Who, why and what?

We have known for a long time that aerobic exercise increases heart rate variability (HRV) when performed regularly, but a new paper on a study performed by experienced French & Australian researchers, Chalencon et al., set out to look in more detail at the relationship between training load, performance and HRV. Importantly, they were trying to build a model that would allow elite swimmers’ performance to be predicted from training load and HRV (indicating both recovery and aerobic development).  Data were gathered from the 10 swimmers weekly over a period of more than a year, including HRV measurements before performing a 400m time trial assessment.

What did they find?

When individual HF HRV data were plotted against individual performance data, a highly significant relationship appeared for all of the 10 subjects, R² values ranged from 0.55 to 0.80 (p<0.001). This is shown graphically in the chart below:

Chalencon et al. HRV research

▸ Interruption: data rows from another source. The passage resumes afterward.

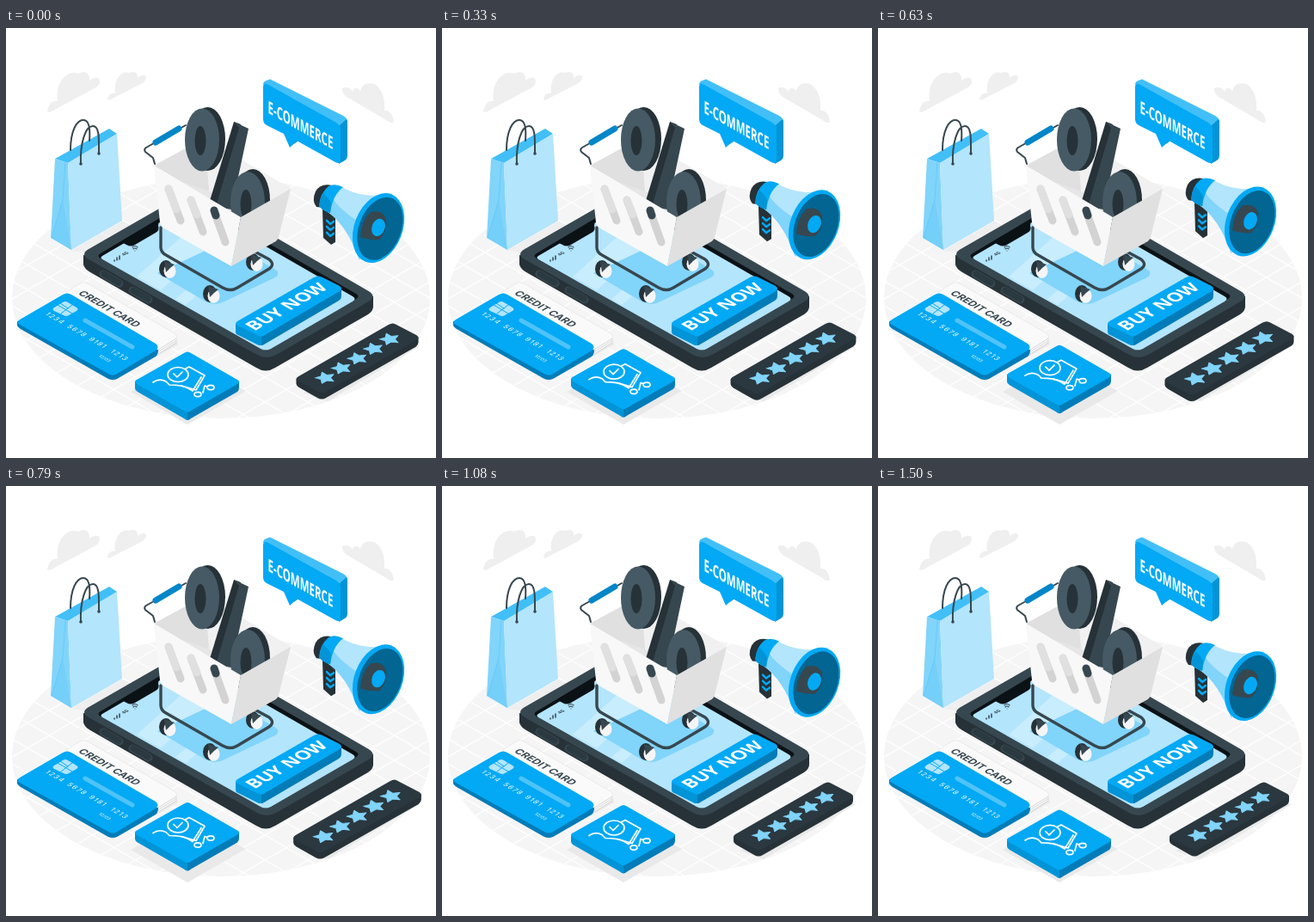
Recreate the animation shown at these times as an HTML page. Size 500x500 px, loop 1.54 s.

```html
<!DOCTYPE html>
<html lang="en">
<head>
<meta charset="utf-8">
<title>E-commerce</title>
<style>
  html, body { margin: 0; height: 100%; overflow: hidden; background: #fff }
  svg { display: block; width: 100vw; height: 100vh }
  text { font-family: "Open Sans", sans-serif; font-weight: 700; fill: #fff }
  .inter { font-family: Inter, sans-serif }
  .thin { font-weight: 400 }
  .main { fill: #03a9f4 } .lit { fill: #42bff7 } .mid { fill: #0294d6 } .deep { fill: #027cb8 }
  .pale { fill: #81d4fa } .paler { fill: #b3e5fc }
  .mist { fill: #455a64 } .dark { fill: #37474f } .darker { fill: #263238 }
  .cloud { fill: #efefef }
  .line { fill: none; stroke: #37474f; stroke-linecap: round; stroke-linejoin: round }
  .white { stroke: #fff }
  .blue { stroke: #03a9f4 }
</style>
</head>
<body>
<svg viewBox="0 0 500 500">
  <defs>
    <clipPath id="floor"><ellipse cx="250" cy="314" rx="243" ry="140"/></clipPath>
  </defs>

  <g clip-path="url(#floor)">
    <rect width="500" height="500" fill="#f5f5f5"/>
    <path id="grid" fill="none" stroke="#fff" stroke-width="1.2"/>
  </g>

  <g class="cloud">
    <path d="M48 97C50 88 54 84 60 85C57 62 72 48 84 53C94 48 98 55 97 61C104 56 109 57 109 62C109 66 106 68 103 70L51 98Z"/>
    <path d="M118 83C119 77 123 75 127 76C125 58 135 49 143 52C150 49 154 53 153 58C158 54 163 54 163 58C162 62 159 64 157 65L120 84Z"/>
    <path d="M391 70C394 68 400 69 403 74C404 69 409 69 412 73C414 64 424 62 431 67C438 73 441 84 440 96C446 95 450 101 451 109C449 111 446 110 444 108L396 80C392 77 391 73 391 70Z"/>
  </g>

  <g fill="#e9e9e9">
    <path d="M76 259L135 225L148 230L92 261Z" opacity=".6"/>
    <path d="M145 423L211 385L279 422L211 461Z"/>
    <path d="M346 424L452 362L481 370L374 434Z"/>
    <path d="M20 352L124 411L200 368L198 360Z"/>
  </g>

  <!-- shopping bag -->
  <path class="lit" d="M57 152L120 117L129 123L72 157Z"/>
  <path class="pale" d="M57 152L72 157L76 258L52 244Z"/>
  <path d="M66 200L53 244L76 258Z" fill="#74cff9"/>
  <path class="paler" d="M72 157L129 123L135 224L76 258Z"/>
  <path d="M66 200L69 156M66 200L53 244" fill="none" stroke="#5cc6f8" stroke-width=".7"/>
  <g class="line" stroke-width="2">
    <path d="M75 142C75 120 82 107 90 107C97 107 98 118 97 131"/>
    <path d="M87 158C86 135 92 114 101 114C109 114 108 130 108 146"/>
  </g>
  <circle class="dark" cx="87" cy="158" r="1.800"/><circle class="dark" cx="108" cy="146" r="1.800"/>

  <!-- phone -->
  <path class="darker" d="M90 264V275Q91 280 98 284L291 395Q302 402 313 395L421 333Q427 329 427 324V312Z"/>
  <path class="dark" d="M98 256L206 194Q217 188 228 194L420 305Q433 312 420 319L314 380Q303 386 292 380L98 270Q84 263 98 256Z"/>
  <path d="M110 262L207 204Q216 199 225 204L407 309Q412 312 407 315L308 373Q302 376 296 373L110 268Q105 265 110 262Z" fill="#0b1216"/>
  <path class="paler" d="M112 265L208 209Q216 204 224 209L403 312Q408 315 403 318L308 373Q302 376 296 373L112 269Q109 267 112 265Z"/>
  <path d="M134 249L140 252Q145 255 150 252L174 238Q179 235 177 230L178 223Z" fill="#0b1216"/>
  <path d="M152 289L218 230L245 246L180 305ZM197 315L250 270L262 277L209 322Z" fill="#c8edfd"/>
  <path class="pale" d="M176 285L232 318Q243 324 254 318L313 290Q320 285 312 280L255 248Z"/>
  <g class="line" stroke-width="9">
    <path d="M113 286L132 297M147 305L166 316" stroke="#37474f"/>
    <path d="M114 286L131 296M148 305L165 315" style="stroke:#2b3940" stroke-width="7"/>
  </g>
  <path class="line" stroke-width="1.5" d="M126 271V270M129 270V267M132 269V265"/>
  <text transform="matrix(.866 -.5 .866 .5 137 265)" font-size="5.500" style="fill:#37474f">4G</text>
  <path class="line" stroke-width="1.1" d="M147 255Q150 252 153 255M148 257Q150 255 152 257M150 259V259"/>

  <!-- buy button -->
  <path class="deep" d="M297 358L390 303V312Q390 315 387 317L300 368Q299 369 297 369Z"/>
  <path class="mid" d="M267 344V353Q267 356 270 357L294 369L297 369V358Z"/>
  <path class="main" d="M269 341L358 290Q363 287 368 290L388 300Q392 303 388 306L301 357Q297 360 292 357L269 346Q265 344 269 341Z"/>
  <text transform="matrix(.866 -.5 .866 .5 289 352.500)" font-size="20.500">BUY NOW</text>

  <!-- cart -->
  <g class="line" stroke-width="3.400">
    <path d="M180 232V255Q180 261 186 264L252 302Q261 307 269 302L306 280Q313 275 306 269L280 255"/>
    <path d="M173 158L171 151L162 144Q160 141 163 139L209 113" stroke-width="2"/>
    <path d="M174 133L201 117" style="stroke:#0286c8" stroke-width="7"/>
  </g>
  <g id="wheels"></g>
  <path d="M172 160L231 128L331 187L273 220Z" fill="#e6e6e6"/>
  <path d="M231 128L331 187L300 206L236 190Z" fill="#f1f1f1"/>
  <path d="M172 160L231 128L236 190L205 179Z" fill="#e0e0e0"/>
  <ellipse class="darker" cx="234.500" cy="129" rx="20.500" ry="37"/>
  <ellipse class="mist" cx="228" cy="130" rx="20" ry="36.500"/>
  <ellipse class="darker" cx="226" cy="131" rx="6.500" ry="17"/>
  <path class="darker" d="M265 109L273 112L250 209L236 204Z"/>
  <path class="dark" d="M265 109L282 117L262 211L244 208L271 116Z"/>
  <ellipse class="darker" cx="287" cy="200" rx="20" ry="36"/>
  <ellipse class="mist" cx="281" cy="203" rx="20" ry="36"/>
  <ellipse class="darker" cx="279" cy="205" rx="6.500" ry="17"/>
  <path d="M172 160L273 220L262 277L184 233Q180 231 179 226Z" fill="#f8f8f8"/>
  <path d="M273 220L331 187L317 243Q316 247 312 249L262 277Z" fill="#e0e0e0"/>
  <g class="line" stroke-width="9">
    <path d="M189 187L203 224M215 200L229 237M242 213L255 249" style="stroke:#d3d3d3"/>
    <path d="M189 187L198 211M215 200L222 217" style="stroke:#e0e0e0"/>
    <path d="M242 212L244 218"/>
  </g>

  <!-- cards -->
  <path d="M70 307L86 297Q90 294 95 297L196 355Q200 358 198 362V366L177 380L124 404Z" fill="#fafafa" stroke="#e0e0e0" stroke-width=".6"/>
  <path d="M177 374L198 361M177 376.500L198 363.500M177 379L198 366" stroke="#cfcfcf" stroke-width=".8"/>
  <path class="deep" d="M13 341V346Q14 348 17 350L119 408Q124 410 129 408L174 382Q177 380 177 374Z"/>
  <path class="main" d="M16 339L66 310Q71 307 76 310L174 367Q179 371 174 375L129 402Q124 405 119 402L16 345Q11 342 16 339Z"/>
  <text class="inter" transform="matrix(.866 .5 -.866 .5 83 309)" font-size="11.600" style="fill:#37474f">CREDIT CARD</text>
  <path class="paler" d="M56 325L66 319Q69 317 72 319L82 325Q85 327 82 329L73 334Q70 336 67 334L56 329Q53 327 56 325Z"/>
  <path class="line blue" d="M60 322L77 332M64 332L77 322M63 320L72 326"/>
  <path class="line" d="M92 340L147 371" style="stroke:#4fc3f7" stroke-width="5"/>
  <g id="digits"></g>
  <text class="inter thin" transform="matrix(.866 .5 -.866 .5 107 381.500)" font-size="5.500">12/03</text>

  <!-- speech bubble -->
  <path class="lit" d="M299 66Q299 62 303 61L307 59.500L392 102Q397 105 397 109L389 118Z"/>
  <path class="mid" d="M387 114L396 106Q397 108 397 110V149Q397 152 394 154L387 158ZM330 138L339 132L336 126Z"/>
  <path class="main" d="M299 69Q299 63 305 66L384 110Q389 113 389 118V153Q389 159 383 156L338 131L330 139L323 123L303 113Q299 111 299 106Z"/>
  <text transform="matrix(.575 .325 0 1 304.500 98.500)" font-size="20">E-COMMERCE</text>

  <g id="tile">
    <path class="mid" d="M150 411V419Q150 421 153 423L207 454Q209 456 211 456L211 446Z"/>
    <path class="deep" d="M211 446V456Q213 456 215 454L269 423Q271 421 271 418V411Z"/>
    <path class="main" d="M152 409L207 378Q211 375 215 378L269 409Q273 411 269 414L215 445Q211 448 207 445L152 414Q148 411 152 409Z"/>
    <g class="line white" stroke-width="1.700">
      <ellipse cx="200" cy="403" rx="12" ry="8.500"/>
      <path d="M195 402L199 406L205 400M209 396L213 394L231 404L221 421L204 416"/>
      <path d="M171 412Q178 407 186 411L190 415Q205 415 212 419L217 422M227 406L217 422M229 424L231 416L234 417"/>
      <ellipse cx="223" cy="426" rx="4" ry="2.600"/>
      <ellipse cx="238" cy="418" rx="4" ry="2.600"/>
    </g>
  </g>

  <g id="rating">
    <path class="darker" d="M339 408V413Q339 415 342 417L363 429Q368 432 373 429L475 371Q478 369 478 366V360Z"/>
    <path d="M341 405L444 346Q449 343 453 346L476 358Q480 361 476 363L373 422Q368 425 364 422L341 410Q337 408 341 405Z" fill="#2b383f"/>
    <g id="stars" class="pale"></g>
  </g>

  <g id="horn">
    <path class="darker" d="M368 211L383 213V249L378 252L369 244Z"/>
    <path class="line blue" d="M373 224L377 228L381 225M373 231L377 235L381 232M373 238L377 242L381 239" stroke-width="2.500"/>
    <path class="darker" d="M379 183Q366 180 360 190Q355 201 361 208L370 209Z"/>
    <path class="paler" d="M389 184C405 194 428 198 449 192L411 270C404 250 393 227 374 214Z"/>
    <path class="pale" d="M380 198C390 215 410 222 414 232L411 270C404 250 393 227 374 214Z"/>
    <path class="main" d="M375 184Q382 180 392 185Q380 194 377 215Q369 213 364 207Q365 192 375 184Z"/>
    <path class="mid" d="M364 207Q365 199 369 192Q376 199 378 204L377 215Q369 213 364 207Z"/>
    <g transform="rotate(21 434 233)">
      <ellipse class="main" cx="433" cy="233" rx="28" ry="42"/>
      <ellipse cx="435" cy="233" rx="24.500" ry="38" fill="#026592"/>
    </g>
    <path class="dark" d="M412 243Q413 224 424 214Q438 211 442 222Q444 236 434 246Q424 247 412 243Z"/>
    <ellipse class="main" cx="433" cy="232" rx="7.500" ry="10.500" transform="rotate(21 433 232)"/>
  </g>
</svg>

<script>
const LOOP = 1540;
const byId = id => document.getElementById(id);

let grid = '';
for (let y = -290; y < 790; y += 29) grid += `M0 ${y}l500 289M0 ${y}l500 -289`;
byId('grid').setAttribute('d', grid);

byId('wheels').innerHTML = [[188, 280], [239, 309], [289, 272]].map(([x, y]) => `
  <g transform="translate(${x} ${y})">
    <ellipse class="darker" cx="-2" rx="8" ry="10"/>
    <ellipse cx="2.5" cy="2.500" rx="7" ry="8.500" fill="#f5f5f5"/>
    <path class="dark" d="M-4 -9L8 -5L3 -1L-2 4Z"/>
  </g>`).join('');

byId('digits').innerHTML = ['1234', '5678', '9181', '1213'].map((group, i) =>
  `<text class="inter thin" transform="matrix(.866 .5 -.866 .5 ${45 + 25.2 * i} ${333 + 14.5 * i})"
    font-size="8" letter-spacing="1.300">${group}</text>`).join('');

const starPoints = Array.from({ length: 10 }, (_, i) => {
  const r = i % 2 ? 4.8 : 9.6, a = i * Math.PI / 5 - Math.PI / 4;
  return [r * Math.sin(a), -r * Math.cos(a)];
}).join(' ');
byId('stars').innerHTML = [-2, -1, 0, 1, 2].map(i =>
  `<polygon points="${starPoints}" stroke="#81d4fa" stroke-linejoin="round"
    transform="translate(${408.7 + 18.3 * i} ${384.3 - 11 * i}) matrix(.866 -.5 .866 .5 0 0)"/>`).join('');

// Smooth rise and fall, 0 to 1 to 0 once per loop
const bob = t => (1 - Math.cos(2 * Math.PI * t / LOOP)) / 2;

// Double heartbeat: [progress, strength]
const beats = [[0, .25], [.14, 1], [.3, 0], [.44, 1], [.68, 0], [1, 0]];
function heartbeat(p) {
  const i = beats.findIndex(([end]) => p < end);
  const [from, a] = beats[i - 1], [to, b] = beats[i];
  const k = (p - from) / (to - from);
  return a + (b - a) * k * k * (3 - 2 * k);
}

function draw(now) {
  const t = now % LOOP;
  const scale = 1 + .09 * heartbeat(t / LOOP);
  byId('tile').setAttribute('transform', `translate(0 ${-8.5 * bob(t)})`);
  byId('horn').setAttribute('transform', `translate(0 ${-8 * bob(t + 45)})`);
  byId('rating').setAttribute('transform', `translate(408.5 386) scale(${scale}) translate(-408.5 -386)`);
}

const start = performance.now();
(function frame() {
  draw(performance.now() - start);
  requestAnimationFrame(frame);
})();
</script>
</body>
</html>
```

In fact, the relation they found was so strong that they concluded using performance or HRV as the systems (model) output provided the same information on the impact of training on the fatigue and adaptation status of the athlete.

The effectiveness of the model can be seen in the chart below, where the training load chart over a 30 week period is repeated to allow comparison between the achieved performance, modelled performance, measured HRV and predicted HRV:

Chalencon et al. HRV research

Layman lowdown

The conclusions I took from this study are:

Taper periods need to be quite long (2-3 weeks) in order for adaptations to really take hold. For an individual using ithlete to measure HRV, this could mean continuing the taper until no further rises in HRV are seen before starting to ramp up the next training block. Conversely, if HRV is not decreasing during an intensive training block – you’re not working hard enough.

There is no significant difference between genders in the model, implying that HRV based training is equally applicable for men and women.

It’s not the athlete with the highest HRV that wins, it’s the athlete that manages to increase their HRV the most that gets the biggest gains in performance.

Anyone can repeat this study for themselves by doing regular performance tests in their sport and seeing how well their daily (or baseline) HRV correlates.  We’d be really interested in hearing from anyone that has done this!

To read the HRV research paper

Chalencon S, Busso T, Lacour J-R, Garet M, Pichot V, et al. (2012) A Model for the Training Effects in Swimming Demonstrates a Strong Relationship between Parasympathetic Activity, Performance and Index of Fatigue. PLoS ONE 7(12): e52636. doi:10.1371/journal.pone.0052636